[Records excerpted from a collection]
>>>

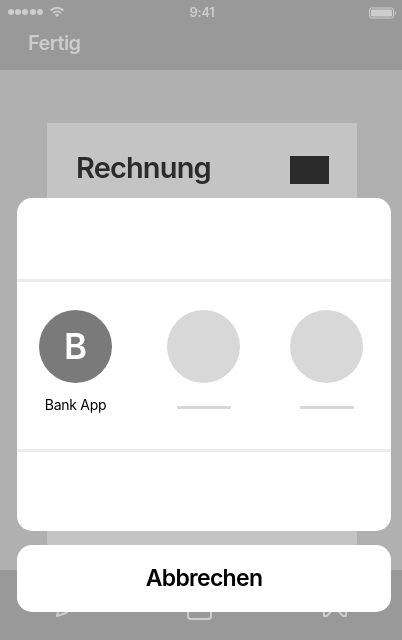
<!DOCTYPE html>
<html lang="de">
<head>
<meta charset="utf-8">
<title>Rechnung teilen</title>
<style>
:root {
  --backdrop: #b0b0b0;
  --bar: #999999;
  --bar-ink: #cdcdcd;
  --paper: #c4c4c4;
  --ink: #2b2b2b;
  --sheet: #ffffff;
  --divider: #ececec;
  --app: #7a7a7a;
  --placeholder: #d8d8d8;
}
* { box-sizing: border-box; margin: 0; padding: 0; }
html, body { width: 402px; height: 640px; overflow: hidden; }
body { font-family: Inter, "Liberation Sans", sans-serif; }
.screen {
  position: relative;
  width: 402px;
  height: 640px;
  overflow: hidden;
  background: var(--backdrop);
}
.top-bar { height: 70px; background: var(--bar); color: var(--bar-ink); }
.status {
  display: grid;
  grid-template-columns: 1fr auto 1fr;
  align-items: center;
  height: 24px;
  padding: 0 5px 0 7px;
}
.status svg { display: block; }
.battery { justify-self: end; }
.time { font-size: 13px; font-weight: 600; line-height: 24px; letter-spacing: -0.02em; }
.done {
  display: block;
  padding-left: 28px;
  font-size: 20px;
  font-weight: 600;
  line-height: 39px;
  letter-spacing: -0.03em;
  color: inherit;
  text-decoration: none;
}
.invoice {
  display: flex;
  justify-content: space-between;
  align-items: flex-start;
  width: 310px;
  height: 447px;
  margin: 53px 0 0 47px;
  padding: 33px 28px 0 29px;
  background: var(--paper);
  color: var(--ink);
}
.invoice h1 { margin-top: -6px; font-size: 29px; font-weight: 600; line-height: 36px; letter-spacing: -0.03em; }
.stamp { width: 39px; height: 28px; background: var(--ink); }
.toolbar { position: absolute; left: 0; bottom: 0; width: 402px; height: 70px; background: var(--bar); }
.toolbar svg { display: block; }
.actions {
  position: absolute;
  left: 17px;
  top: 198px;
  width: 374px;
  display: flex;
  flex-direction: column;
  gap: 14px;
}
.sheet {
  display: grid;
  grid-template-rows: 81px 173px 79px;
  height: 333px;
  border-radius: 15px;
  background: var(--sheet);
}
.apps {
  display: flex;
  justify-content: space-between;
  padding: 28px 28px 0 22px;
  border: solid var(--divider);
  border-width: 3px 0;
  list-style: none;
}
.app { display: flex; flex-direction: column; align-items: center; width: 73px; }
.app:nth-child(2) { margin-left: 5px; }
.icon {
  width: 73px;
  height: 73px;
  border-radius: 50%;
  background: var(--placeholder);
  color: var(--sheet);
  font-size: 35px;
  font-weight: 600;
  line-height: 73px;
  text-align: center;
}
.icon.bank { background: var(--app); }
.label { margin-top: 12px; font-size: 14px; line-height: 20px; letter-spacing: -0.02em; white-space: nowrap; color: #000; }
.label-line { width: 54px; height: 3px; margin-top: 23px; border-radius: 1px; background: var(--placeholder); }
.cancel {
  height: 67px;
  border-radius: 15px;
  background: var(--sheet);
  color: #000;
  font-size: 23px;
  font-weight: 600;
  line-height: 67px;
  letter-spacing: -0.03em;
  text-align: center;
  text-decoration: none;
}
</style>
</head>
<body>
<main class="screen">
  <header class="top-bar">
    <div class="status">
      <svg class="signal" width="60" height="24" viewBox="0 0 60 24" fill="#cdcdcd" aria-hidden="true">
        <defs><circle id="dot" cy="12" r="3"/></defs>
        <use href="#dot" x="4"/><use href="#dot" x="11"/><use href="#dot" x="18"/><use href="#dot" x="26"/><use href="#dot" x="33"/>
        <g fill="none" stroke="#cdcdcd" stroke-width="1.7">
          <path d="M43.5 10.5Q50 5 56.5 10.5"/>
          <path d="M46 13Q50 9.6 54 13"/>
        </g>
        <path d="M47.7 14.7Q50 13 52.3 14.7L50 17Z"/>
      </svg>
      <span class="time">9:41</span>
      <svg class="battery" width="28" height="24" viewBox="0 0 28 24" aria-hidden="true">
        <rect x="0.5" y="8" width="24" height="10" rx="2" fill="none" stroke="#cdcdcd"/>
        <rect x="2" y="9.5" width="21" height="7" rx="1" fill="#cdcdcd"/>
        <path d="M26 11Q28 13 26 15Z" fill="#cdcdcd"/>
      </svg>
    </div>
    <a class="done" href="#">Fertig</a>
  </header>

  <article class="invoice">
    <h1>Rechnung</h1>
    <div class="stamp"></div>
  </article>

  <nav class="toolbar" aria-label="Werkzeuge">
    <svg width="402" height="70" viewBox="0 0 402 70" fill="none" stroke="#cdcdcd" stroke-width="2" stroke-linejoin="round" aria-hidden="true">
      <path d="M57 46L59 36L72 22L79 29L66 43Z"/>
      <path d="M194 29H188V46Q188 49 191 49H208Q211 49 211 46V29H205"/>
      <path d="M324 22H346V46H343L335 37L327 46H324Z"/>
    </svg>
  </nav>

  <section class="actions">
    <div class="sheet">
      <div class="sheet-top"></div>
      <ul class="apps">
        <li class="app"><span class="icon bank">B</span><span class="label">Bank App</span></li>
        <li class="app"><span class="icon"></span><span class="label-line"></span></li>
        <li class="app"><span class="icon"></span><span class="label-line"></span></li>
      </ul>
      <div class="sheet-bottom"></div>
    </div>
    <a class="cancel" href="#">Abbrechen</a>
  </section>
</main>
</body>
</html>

<<<

*Exercise goal:*
Pull from the data each line where the string "toolbar" turns up.

*The completed task:*
.toolbar { position: absolute; left: 0; bottom: 0; width: 402px; height: 70px; background: var(--bar); }
.toolbar svg { display: block; }
  <nav class="toolbar" aria-label="Werkzeuge">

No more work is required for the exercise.